-- WHAT THIS TASK INVOLVES --
Tally the lines in these records that hold the string "present", and reply with the number alone.
----------------
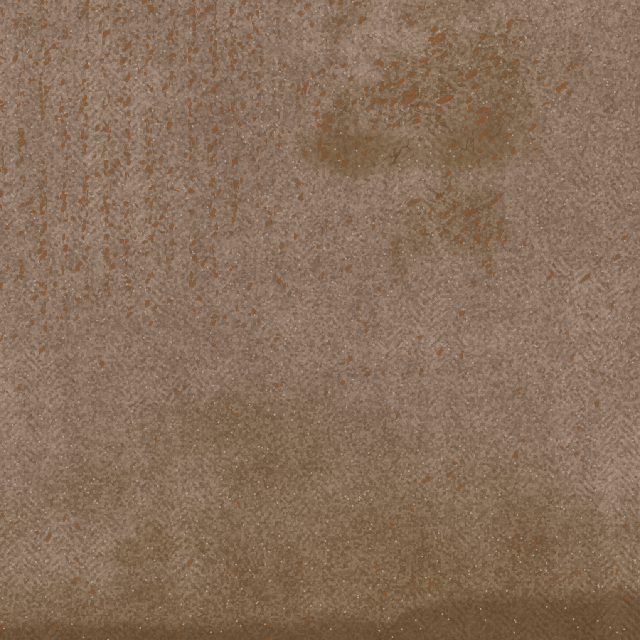
Write a Shadertoy shader that draws this texture.

```glsl
// Weathered tan plaster with a faint herringbone imprint, rust flecks and brown stains.
#define COLUMNS 15.0
#define ROWS 76.0
#define RELIEF 0.050
#define GRAIN 0.125
#define GRAIN_SCALE 260.0
#define RUST_SCALE 130.0
#define BASE_COLOR vec3(0.562, 0.466, 0.396)
#define STAIN_COLOR vec3(0.490, 0.388, 0.278)
#define DARK_COLOR vec3(0.385, 0.285, 0.185)
#define RUST_COLOR vec3(0.590, 0.340, 0.160)
#define PALE_COLOR vec3(0.760, 0.690, 0.620)

float hash(vec2 p) {
    vec3 q = fract(p.xyx * 0.1031);
    q += dot(q, q.yzx + 33.33);
    return fract((q.x + q.y) * q.z);
}

// Cellular noise: x = distance to the nearest point, y = random value of its cell.
vec2 cells(vec2 p) {
    vec2 home = floor(p);
    vec2 best = vec2(9.0, 0.0);
    for (int j = -1; j <= 1; j++)
    for (int i = -1; i <= 1; i++) {
        vec2 cell = home + vec2(i, j);
        vec2 point = cell + 0.1 + 0.8 * vec2(hash(cell + 11.0), hash(cell + 57.0));
        float d = length(p - point);
        if (d < best.x) best = vec2(d, hash(cell + 101.0));
    }
    return best;
}

// Layered, warped sines, roughly -0.7 to 0.7.
float clouds(vec2 p) {
    float sum = 0.0, amp = 0.5;
    for (int i = 0; i < 5; i++) {
        p = mat2(0.8, 0.6, -0.6, 0.8) * p * 1.75 + 1.3;
        p += 0.55 * sin(p.yx * 1.1);
        sum += amp * sin(p.x) * sin(p.y);
        amp *= 0.62;
    }
    return sum;
}

// Soft elliptical patch with a ragged edge.
float patchMask(vec2 uv, vec2 center, vec2 radius, float ragged) {
    return 1.0 - smoothstep(0.35, 1.25, length((uv - center) / radius) + ragged);
}

void mainImage(out vec4 fragColor, in vec2 fragCoord) {
    vec2 uv = fragCoord / iResolution.xy;
    float broad = clouds(uv * 3.0);
    float medium = clouds(uv * 11.0 + 4.0);
    float fine = clouds(uv * 42.0 + 9.0);

    // Columns lean over towards the upper right.
    float rise = max(uv.y - 0.35, 0.0);
    float lean = smoothstep(0.45, 1.0, uv.x);
    float x = uv.x - 0.42 * lean * rise * rise + 0.0025 * medium;

    // Herringbone imprint, worn unevenly.
    float column = x * COLUMNS;
    float arm = abs(fract(column) - 0.5);
    float side = floor(column * 2.0);
    float phase = (uv.y + 1.0 * arm / COLUMNS + 0.0035 * fine) * ROWS;
    phase += hash(vec2(floor(column), 3.0));
    float groove = smoothstep(0.1, 0.95, 0.5 + 0.5 * sin(6.2832 * phase));
    float wear = smoothstep(-0.45, 0.5, medium + 0.35 * broad);
    wear *= 0.45 + 0.75 * hash(vec2(side, 7.0));
    wear *= smoothstep(0.0, 0.10, arm) * (1.0 - 0.6 * smoothstep(0.42, 0.5, arm));
    wear *= 1.0 - 0.45 * smoothstep(0.75, 1.0, uv.y);
    float relief = RELIEF * wear * (0.35 - groove);

    // Fine upright scratches, strongest near the top.
    float scratch = sin(x * 410.0 + 3.0 * medium) + 0.7 * sin(x * 673.0 + 2.0 * broad);
    relief += scratch * (0.003 + 0.010 * smoothstep(0.6, 1.0, uv.y)) * (0.6 + fine);
    relief += 0.007 * sin(x * 94.0) * (0.5 + broad);

    // Brown stains: low band, patches and a dark lower edge.
    float band = 1.0 - smoothstep(0.02, 0.32, uv.y + 0.17 * broad + 0.06 * medium - 0.06 * uv.x);
    float smear = patchMask(uv, vec2(0.59, 0.76), vec2(0.12, 0.045), 0.5 * medium);
    smear = max(smear, patchMask(uv, vec2(0.73, 0.77), vec2(0.10, 0.055), 0.6 * medium));
    float shade = patchMask(uv, vec2(0.69, 0.86), vec2(0.17, 0.15), 0.7 * medium);
    shade = max(shade, patchMask(uv, vec2(0.70, 0.67), vec2(0.08, 0.08), 0.8 * medium));
    float low = patchMask(uv, vec2(0.26, 0.15), vec2(0.11, 0.05), 0.6 * medium);
    float stain = max(max(0.85 * band, 0.9 * smear), max(0.55 * shade, 0.8 * low));
    float hump = 0.025 + 0.04 * smoothstep(0.55, 0.75, uv.x) + 0.02 * medium;
    float edge = 1.0 - smoothstep(hump - 0.018, hump + 0.018, uv.y);

    vec3 color = BASE_COLOR + 0.028 * broad + 0.030 * medium + 0.022 * fine;
    color = mix(color, STAIN_COLOR + 0.03 * medium, stain);
    color = mix(color, DARK_COLOR + 0.03 * medium, 0.72 * edge);
    float smoothArea = 1.0 - 0.45 * max(edge, smear);
    color += relief * smoothArea * vec3(1.0, 1.02, 1.05);

    // Sandy grain, pits and pale specks.
    vec2 grain = cells(uv * GRAIN_SCALE);
    color += GRAIN * smoothArea * ((grain.y - 0.5) * 0.85 + (0.42 - grain.x) * 0.4);
    vec2 pit = cells(uv * 150.0 + 0.6 * fine);
    float pitMask = step(pit.y, 0.20) * (1.0 - smoothstep(0.15, 0.5, pit.x));
    color = mix(color, DARK_COLOR, 0.38 * pitMask * smoothArea);
    vec2 speck = cells(uv * 190.0 + 31.0);
    color = mix(color, PALE_COLOR, 0.75 * step(0.975, speck.y) * (1.0 - smoothstep(0.1, 0.42, speck.x)));

    // Rust flecks follow upright lines in the upper left and gather in the shaded patches.
    float zone = smoothstep(0.38, 0.72, uv.y + 0.2 * broad) * (1.0 - smoothstep(0.28, 0.62, uv.x));
    float line = smoothstep(0.2, 0.95, cos(6.2832 * column * 2.0));
    float density = 0.015 + zone * (0.05 + 0.42 * line) + 0.22 * shade;
    vec2 fleck = cells(vec2(x, uv.y * 0.85) * RUST_SCALE + 0.9 * fine);
    float present = step(fleck.y, density);
    color = mix(color, DARK_COLOR, 0.45 * present * (1.0 - smoothstep(0.35, 0.65, fleck.x)));
    float tint = 0.35 + 0.5 * hash(vec2(fleck.y * 91.0, 5.0));
    color = mix(color, RUST_COLOR, tint * present * (1.0 - smoothstep(0.2, 0.45, fleck.x)));

    // Thin cracks inside the stained patches.
    float crack = 1.0 - smoothstep(0.0, 0.06, abs(clouds(uv * 19.0 + 2.0)));
    crack *= smoothstep(0.25, 0.8, max(smear, 0.8 * shade)) * smoothstep(-0.1, 0.3, medium);
    color = mix(color, DARK_COLOR * 0.8, 0.5 * crack);

    fragColor = vec4(clamp(color, 0.0, 1.0), 1.0);
}
```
----------------
-- RESULT OF THE TASK --
3